Tales from the Wild | Pacific Rim Wildlife Art Show

Maya Mist Keel Billed Toucan by Terry Isaac, paintings, southwest art.
Maya Mist Keel Billed Toucan by Terry Isaac

By Dawn Dorsey

If you’re looking for a wildlife art adventure, consider a safari to the Pacific Rim Wildlife Art Show, September 26-28. Track paintings, sculpture, woodcarvings, and graphics by more than 100 wildlife artists at the Seattle Center Exhibition Hall, WA. Special activities include two Quick Draws and two main auctions, seminars by wildlife artists and experts, and live animal exhibits. Celebrity artists Gary Burghoff and Al Feldstein are also present to show their work. For more information, call 206.596.6728, or visit the event’s website at http://www.wespro.com.

Elephant s Child by Dennis Curry painting, southwest art.
Elephant’s Child by Dennis Curry

In celebration of the show’s 10th anniversary, 20 past Artists of the Year and Featured Artists will attend. As you can imagine, this group of artists has had their share of adventures on the wild side. We asked several of them about their most exciting escapades.

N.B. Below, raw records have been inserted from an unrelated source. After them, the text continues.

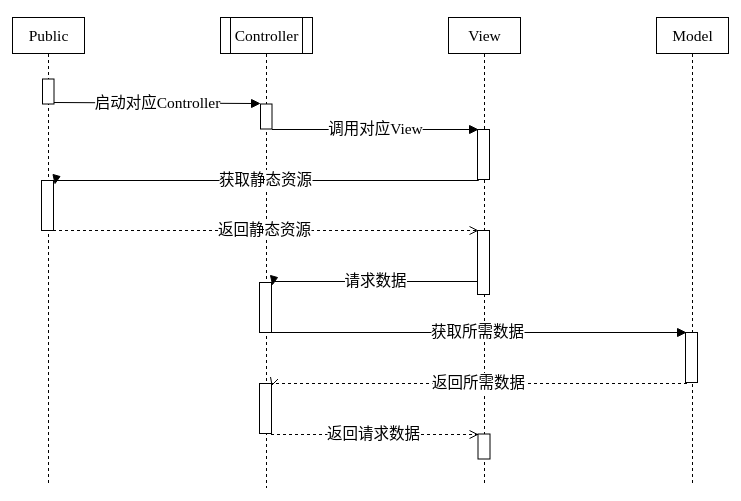
<!DOCTYPE html>
<html lang="zh-CN">
<head>
<meta charset="utf-8">
<title>MVC 时序图</title>
<style>
:root { --ink: #000; --paper: #fff; }
* { box-sizing: border-box; }
html, body { margin: 0; overflow: hidden; background: var(--paper); }
.diagram {
  position: relative; width: 741px; height: 501px; overflow: hidden;
  background: var(--paper); color: var(--ink);
  font: 15.5px/18px "Liberation Serif", "Noto Sans CJK SC", serif;
}
.connectors, .activations { position: absolute; left: 0; top: 0; display: block; }
.lifelines line, .reply { stroke-dasharray: 3 3; }
.connectors { fill: none; stroke: var(--ink); stroke-width: 1; }
.connectors .head { fill: var(--ink); }
.activations { fill: var(--paper); stroke: var(--ink); }
.participant {
  position: absolute; top: 17px; width: 73px; height: 37px;
  display: flex; align-items: center; justify-content: center;
  border: 1px solid var(--ink); background: var(--paper);
}
.public { left: 12px; }
.controller { left: 220px; width: 93px; padding: 0 9px; }
.controller span {
  height: 100%; flex: 1; display: flex; align-items: center; justify-content: center;
  border: solid var(--ink); border-width: 0 1px;
}
.view { left: 448px; }
.model { left: 656px; }
.message {
  position: absolute; transform: translate(-50%, -50%);
  height: 20px; line-height: 20px; white-space: nowrap; background: var(--paper);
}
</style>
</head>
<body>
<main class="diagram">
  <svg class="connectors" width="741" height="501" viewBox="0 0 741 501" aria-hidden="true">
    <defs>
      <polygon id="call-head" class="head" points="0,0 -8,-4 -8,4"/>
      <polyline id="reply-head" points="-8,-4 0,0 -8,4"/>
      <polygon id="corner-head" class="head" points="0,-6 7,-4 2,3"/>
    </defs>
    <g class="lifelines">
      <line x1="48.5" y1="54" x2="48.5" y2="486"/>
      <line x1="266.5" y1="54" x2="266.5" y2="488"/>
      <line x1="484.5" y1="54" x2="484.5" y2="486"/>
      <line x1="692.5" y1="54" x2="692.5" y2="486"/>
    </g>
    <g class="calls">
      <line x1="54" y1="102.5" x2="254" y2="103.5"/>
      <use href="#call-head" x="259.5" y="103.5"/>
      <line x1="272" y1="129.5" x2="472" y2="129.5"/>
      <use href="#call-head" x="477.5" y="129.5"/>
      <polyline points="478.5,178 478.5,180.5 57,180.5"/>
      <use href="#corner-head" x="53" y="180.5"/>
      <polyline points="478.5,284 478.5,281.5 275,281.5"/>
      <use href="#corner-head" x="270.5" y="281.5"/>
      <polyline points="271.5,330 271.5,332.5 680,332.5"/>
      <use href="#call-head" x="685.5" y="332.5"/>
    </g>
    <g class="replies">
      <line class="reply" x1="53" y1="230.5" x2="478" y2="230.5"/>
      <use href="#reply-head" x="477.5" y="230.5"/>
      <line class="reply" x1="687" y1="383.5" x2="272" y2="383.5"/>
      <polyline points="270.5,377 272,385 278,379"/>
      <line class="reply" x1="271" y1="434.5" x2="478" y2="434.5"/>
      <use href="#reply-head" x="477.5" y="434.5"/>
    </g>
  </svg>

  <div class="participant public">Public</div>
  <div class="participant controller"><span>Controller</span></div>
  <div class="participant view">View</div>
  <div class="participant model">Model</div>

  <span class="message" style="left:157.5px;top:103px">启动对应Controller</span>
  <span class="message" style="left:375.5px;top:129px">调用对应View</span>
  <span class="message" style="left:265.5px;top:180px">获取静态资源</span>
  <span class="message" style="left:264.5px;top:230px">返回静态资源</span>
  <span class="message" style="left:375.5px;top:281px">请求数据</span>
  <span class="message" style="left:477.5px;top:332px">获取所需数据</span>
  <span class="message" style="left:478.5px;top:383px">返回所需数据</span>
  <span class="message" style="left:373.5px;top:434px">返回请求数据</span>

  <svg class="activations" width="741" height="501" viewBox="0 0 741 501" aria-hidden="true">
    <rect x="42.5" y="79" width="11.5" height="25"/>
    <rect x="260.5" y="104" width="11.5" height="25"/>
    <rect x="477.5" y="129.5" width="12" height="50"/>
    <rect x="41.5" y="180.5" width="12" height="50"/>
    <rect x="477.5" y="230.5" width="12" height="64"/>
    <rect x="259.5" y="282.5" width="12" height="50"/>
    <rect x="685.5" y="332.5" width="12" height="50"/>
    <rect x="259.5" y="383.5" width="12" height="50"/>
    <rect x="478" y="434" width="12" height="25"/>
  </svg>
</main>
</body>
</html>
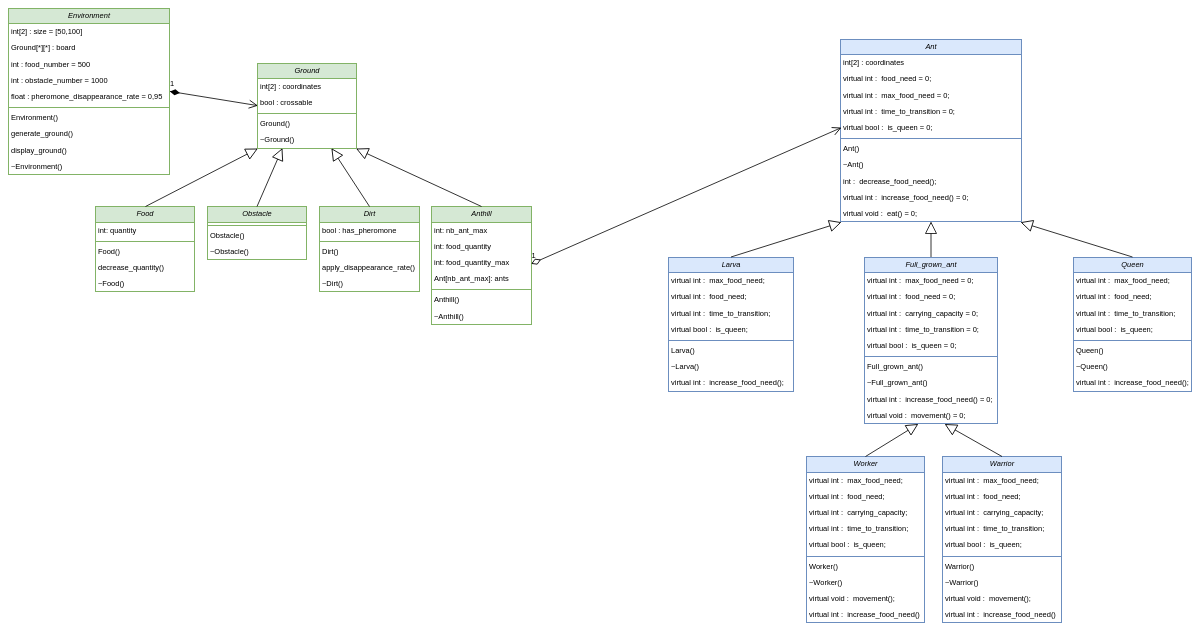
<!DOCTYPE html>
<html lang="en">
<head>
<meta charset="utf-8">
<title>Ant colony class diagram</title>
<style>
:root {
  --ink: #000;
  --paper: #fff;
  --ground-fill: #d5e8d4;
  --ground-line: #82b366;
  --ant-fill: #dae8fc;
  --ant-line: #6c8ebf;
  --row: 16.2px;
}
* { box-sizing: border-box; margin: 0; padding: 0; }
body { background: var(--paper); overflow: hidden; }
.diagram {
  position: relative;
  width: 1200px;
  height: 633px;
  overflow: hidden;
  background: var(--paper);
  color: var(--ink);
  font: 7.48px/16.2px "Liberation Sans", Arial, sans-serif;
}
.class {
  position: absolute;
  display: flex;
  flex-direction: column;
  background: var(--paper);
  outline: 1px solid var(--line);
  outline-offset: -1px;
}
.ground { --fill: var(--ground-fill); --line: var(--ground-line); }
.ant { --fill: var(--ant-fill); --line: var(--ant-line); }
.class h2 {
  height: var(--row);
  background: var(--fill);
  border-bottom: 1px solid var(--line);
  font: inherit;
  font-style: italic;
  text-align: center;
}
.class ul { list-style: none; }
.class li { height: var(--row); padding-left: 3px; white-space: pre; }
.attributes { padding-bottom: 2px; }
.methods { padding-top: 2px; border-top: 1px solid var(--line); }
.relations { position: absolute; inset: 0; fill: none; stroke: var(--ink); stroke-width: 0.8; }
.multiplicity { position: absolute; background: var(--paper); line-height: 8px; }

#environment { left: 8px; top: 8px; width: 162px; }
#ground { left: 257px; top: 62.6px; width: 100px; }
#food { left: 95px; top: 206.4px; width: 100px; }
#obstacle { left: 207px; top: 206.4px; width: 100px; }
#dirt { left: 319px; top: 206.4px; width: 101px; }
#anthill { left: 431px; top: 206.4px; width: 101px; }
#ant { left: 840px; top: 39px; width: 182px; }
#larva { left: 668px; top: 257px; width: 126px; }
#full-grown-ant { left: 864px; top: 257px; width: 134px; }
#queen { left: 1073px; top: 257px; width: 119px; }
#worker { left: 806px; top: 456.4px; width: 119px; }
#warrior { left: 942px; top: 456.4px; width: 120px; }
</style>
</head>
<body>
<main class="diagram">

  <section class="class ground" id="environment">
    <h2>Environment</h2>
    <ul class="attributes">
      <li>int[2] : size = [50,100]</li>
      <li>Ground[*][*] : board</li>
      <li>int : food_number = 500</li>
      <li>int : obstacle_number = 1000</li>
      <li>float : pheromone_disappearance_rate = 0,95</li>
    </ul>
    <ul class="methods">
      <li>Environment()</li>
      <li>generate_ground()</li>
      <li>display_ground()</li>
      <li>~Environment()</li>
    </ul>
  </section>

  <section class="class ground" id="ground">
    <h2>Ground</h2>
    <ul class="attributes">
      <li>int[2] : coordinates</li>
      <li>bool : crossable</li>
    </ul>
    <ul class="methods">
      <li>Ground()</li>
      <li>~Ground()</li>
    </ul>
  </section>

  <section class="class ground" id="food">
    <h2>Food</h2>
    <ul class="attributes">
      <li>int: quantity</li>
    </ul>
    <ul class="methods">
      <li>Food()</li>
      <li>decrease_quantity()</li>
      <li>~Food()</li>
    </ul>
  </section>

  <section class="class ground" id="obstacle">
    <h2>Obstacle</h2>
    <ul class="attributes"></ul>
    <ul class="methods">
      <li>Obstacle()</li>
      <li>~Obstacle()</li>
    </ul>
  </section>

  <section class="class ground" id="dirt">
    <h2>Dirt</h2>
    <ul class="attributes">
      <li>bool : has_pheromone</li>
    </ul>
    <ul class="methods">
      <li>Dirt()</li>
      <li>apply_disappearance_rate()</li>
      <li>~Dirt()</li>
    </ul>
  </section>

  <section class="class ground" id="anthill">
    <h2>Anthill</h2>
    <ul class="attributes">
      <li>int: nb_ant_max</li>
      <li>int: food_quantity</li>
      <li>int: food_quantity_max</li>
      <li>Ant[nb_ant_max]: ants</li>
    </ul>
    <ul class="methods">
      <li>Anthill()</li>
      <li>~Anthill()</li>
    </ul>
  </section>

  <section class="class ant" id="ant">
    <h2>Ant</h2>
    <ul class="attributes">
      <li>int[2] : coordinates</li>
      <li>virtual int :  food_need = 0;</li>
      <li>virtual int :  max_food_need = 0;</li>
      <li>virtual int :  time_to_transition = 0;</li>
      <li>virtual bool :  is_queen = 0;</li>
    </ul>
    <ul class="methods">
      <li>Ant()</li>
      <li>~Ant()</li>
      <li>int :  decrease_food_need();</li>
      <li>virtual int :  increase_food_need() = 0;</li>
      <li>virtual void :  eat() = 0;</li>
    </ul>
  </section>

  <section class="class ant" id="larva">
    <h2>Larva</h2>
    <ul class="attributes">
      <li>virtual int :  max_food_need;</li>
      <li>virtual int :  food_need;</li>
      <li>virtual int :  time_to_transition;</li>
      <li>virtual bool :  is_queen;</li>
    </ul>
    <ul class="methods">
      <li>Larva()</li>
      <li>~Larva()</li>
      <li>virtual int :  increase_food_need();</li>
    </ul>
  </section>

  <section class="class ant" id="full-grown-ant">
    <h2>Full_grown_ant</h2>
    <ul class="attributes">
      <li>virtual int :  max_food_need = 0;</li>
      <li>virtual int :  food_need = 0;</li>
      <li>virtual int :  carrying_capacity = 0;</li>
      <li>virtual int :  time_to_transition = 0;</li>
      <li>virtual bool :  is_queen = 0;</li>
    </ul>
    <ul class="methods">
      <li>Full_grown_ant()</li>
      <li>~Full_grown_ant()</li>
      <li>virtual int :  increase_food_need() = 0;</li>
      <li>virtual void :  movement() = 0;</li>
    </ul>
  </section>

  <section class="class ant" id="queen">
    <h2>Queen</h2>
    <ul class="attributes">
      <li>virtual int :  max_food_need;</li>
      <li>virtual int :  food_need;</li>
      <li>virtual int :  time_to_transition;</li>
      <li>virtual bool :  is_queen;</li>
    </ul>
    <ul class="methods">
      <li>Queen()</li>
      <li>~Queen()</li>
      <li>virtual int :  increase_food_need();</li>
    </ul>
  </section>

  <section class="class ant" id="worker">
    <h2>Worker</h2>
    <ul class="attributes">
      <li>virtual int :  max_food_need;</li>
      <li>virtual int :  food_need;</li>
      <li>virtual int :  carrying_capacity;</li>
      <li>virtual int :  time_to_transition;</li>
      <li>virtual bool :  is_queen;</li>
    </ul>
    <ul class="methods">
      <li>Worker()</li>
      <li>~Worker()</li>
      <li>virtual void :  movement();</li>
      <li>virtual int :  increase_food_need()</li>
    </ul>
  </section>

  <section class="class ant" id="warrior">
    <h2>Warrior</h2>
    <ul class="attributes">
      <li>virtual int :  max_food_need;</li>
      <li>virtual int :  food_need;</li>
      <li>virtual int :  carrying_capacity;</li>
      <li>virtual int :  time_to_transition;</li>
      <li>virtual bool :  is_queen;</li>
    </ul>
    <ul class="methods">
      <li>Warrior()</li>
      <li>~Warrior()</li>
      <li>virtual void :  movement();</li>
      <li>virtual int :  increase_food_need()</li>
    </ul>
  </section>

  <span class="multiplicity" style="left:170px;top:80px">1</span>
  <span class="multiplicity" style="left:531.5px;top:252px">1</span>

  <svg class="relations" width="1200" height="633" viewBox="0 0 1200 633" aria-hidden="true">
    <defs>
      <marker id="inherits" markerUnits="userSpaceOnUse" markerWidth="14" markerHeight="14" refX="12" refY="7" orient="auto">
        <polygon points="1,1.5 12,7 1,12.5" fill="#fff" stroke="#000" stroke-width="0.8"/>
      </marker>
      <marker id="points-to" markerUnits="userSpaceOnUse" markerWidth="12" markerHeight="12" refX="10" refY="6" orient="auto">
        <polyline points="2,2 10,6 2,10" fill="none" stroke="#000" stroke-width="0.8"/>
      </marker>
      <marker id="composes" markerUnits="userSpaceOnUse" markerWidth="12" markerHeight="8" refX="1" refY="4" orient="auto">
        <polygon points="1,4 6,1 11,4 6,7" fill="#000" stroke="none"/>
      </marker>
      <marker id="aggregates" markerUnits="userSpaceOnUse" markerWidth="12" markerHeight="8" refX="1" refY="4" orient="auto">
        <polygon points="1,4 5.5,1.3 10,4 5.5,6.7" fill="#fff" stroke="#000" stroke-width="0.8"/>
      </marker>
    </defs>
    <g marker-end="url(#points-to)">
      <line x1="170" y1="91.4" x2="257" y2="105.5" marker-start="url(#composes)" marker-end="url(#points-to)"/>
      <line x1="532" y1="263.5" x2="840.5" y2="128" marker-start="url(#aggregates)" marker-end="url(#points-to)"/>
    </g>
    <g>
      <line x1="145.5" y1="206.5" x2="257" y2="149" marker-end="url(#inherits)"/>
      <line x1="257" y1="206.5" x2="282" y2="149" marker-end="url(#inherits)"/>
      <line x1="369.5" y1="206.5" x2="332" y2="149" marker-end="url(#inherits)"/>
      <line x1="481.5" y1="206.5" x2="357" y2="149" marker-end="url(#inherits)"/>
      <line x1="731" y1="257" x2="840.5" y2="222.5" marker-end="url(#inherits)"/>
      <line x1="931" y1="257" x2="931" y2="222.5" marker-end="url(#inherits)"/>
      <line x1="1132.5" y1="257" x2="1021.5" y2="222.5" marker-end="url(#inherits)"/>
      <line x1="865.5" y1="456.5" x2="917.5" y2="424.5" marker-end="url(#inherits)"/>
      <line x1="1002" y1="456.5" x2="945.5" y2="424.5" marker-end="url(#inherits)"/>
    </g>
  </svg>
</main>
</body>
</html>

Terry Isaac

“About five years ago, my wife who was seven months pregnant and I were in Baja California, on an inflatable boat hoping to see a whale. Suddenly we spotted one. At first he didn’t see us, but when he finally did he dove back under water with a tremendous splash, his tail fin overturning our boat and throwing us into the water.”

John Banovich (see page 8)

“Last year, while leading a group of artists through Africa’s Krueger National Park, I saw two unbelievably huge bull elephants calmly eating leaves. Even though I wasn’t supposed to, I got out of the van and approached them. One saw me, stretched his body and put his trunk up, flipping his head from side to side. I wanted to get closer, so I kept going, but suddenly the elephant charged. I ran back to the van and managed to drive away just before he crushed us!”

Ngorongoro Morning by Lee Kromschroeder painting southwest art.
Ngorongoro Morning by Lee Kromschroeder

Dennis Curry

“I like to capture the beauty of animals going about their everyday business, especially in Africa. Sometimes, however, things get dangerous. Once I left an area where I had been sketching, came back, and found several cape buffaloes some of the meanest animals around right where I had been sitting. I got out of there fast.”

Lee Kromschroeder

“On safari in Kenya, we found our van in a herd of 150 elephants. Though they may seem docile in zoos, elephants are actually huge, strong, and not-so-friendly animals. Suddenly the bull elephant charged and unbelievably, our driver started laughing hysterically. Everyone ducked, he hit the gas, and we blasted through.”

Tag Team by Greg Beecham
Tag Team by Greg Beecham

Greg Beecham

“One of my best trips was a journey along Alaska’s inland passage on a boat with several other artists. The variety of wildlife we saw was phenomenal, but what I remember most vividly is the black bear that materialized in front of me in a mountain stream, grabbed a salmon from the water with his huge claw, and started eating it as if I weren’t there.”

Lindsay Scott

“In Botswana, my group saw three cape buffaloes—the most dangerous animals in Africa in the bush. Quickly, we considered what to do and managed to shimmy up some nearby trees. After what seemed like hours, they finally retreated. We waited a long time before we left and then very cautiously.”

Jewel of the Valley by Lindsay Scott
Jewel of the Valley by Lindsay Scott

Leo E. Osborne

“My adventures are often spiritual as I embark on the Zen-like process of woodcarving. I meditate on each piece of burlwood and try to capture the spirit and essence of animals. This creates a vibrating energy that makes people want to touch a piece as soon as they see it. That’s what sculpture is all about.”

Mike Capser

“Hiking the Montana mountains, I came across some grizzly cubs, but their mother was nowhere in sight. Now the grizzly bear mother is the most dangerous animal in North America and will protect her offspring to the death. I didn’t know which direction to turn I certainly didn’t want to back into her and if the cubs sounded an alarm I was in big

Toucan Sunrise by Leo E. Osborne sculpture southwest art.
Toucan Sunrise by Leo E. Osborne

trouble. I backed off and finally the cubs slipped by. I never did see the mother.”

Featured in September 1997

Wind Spirit by Mike Capser
Wind Spirit by Mike Capser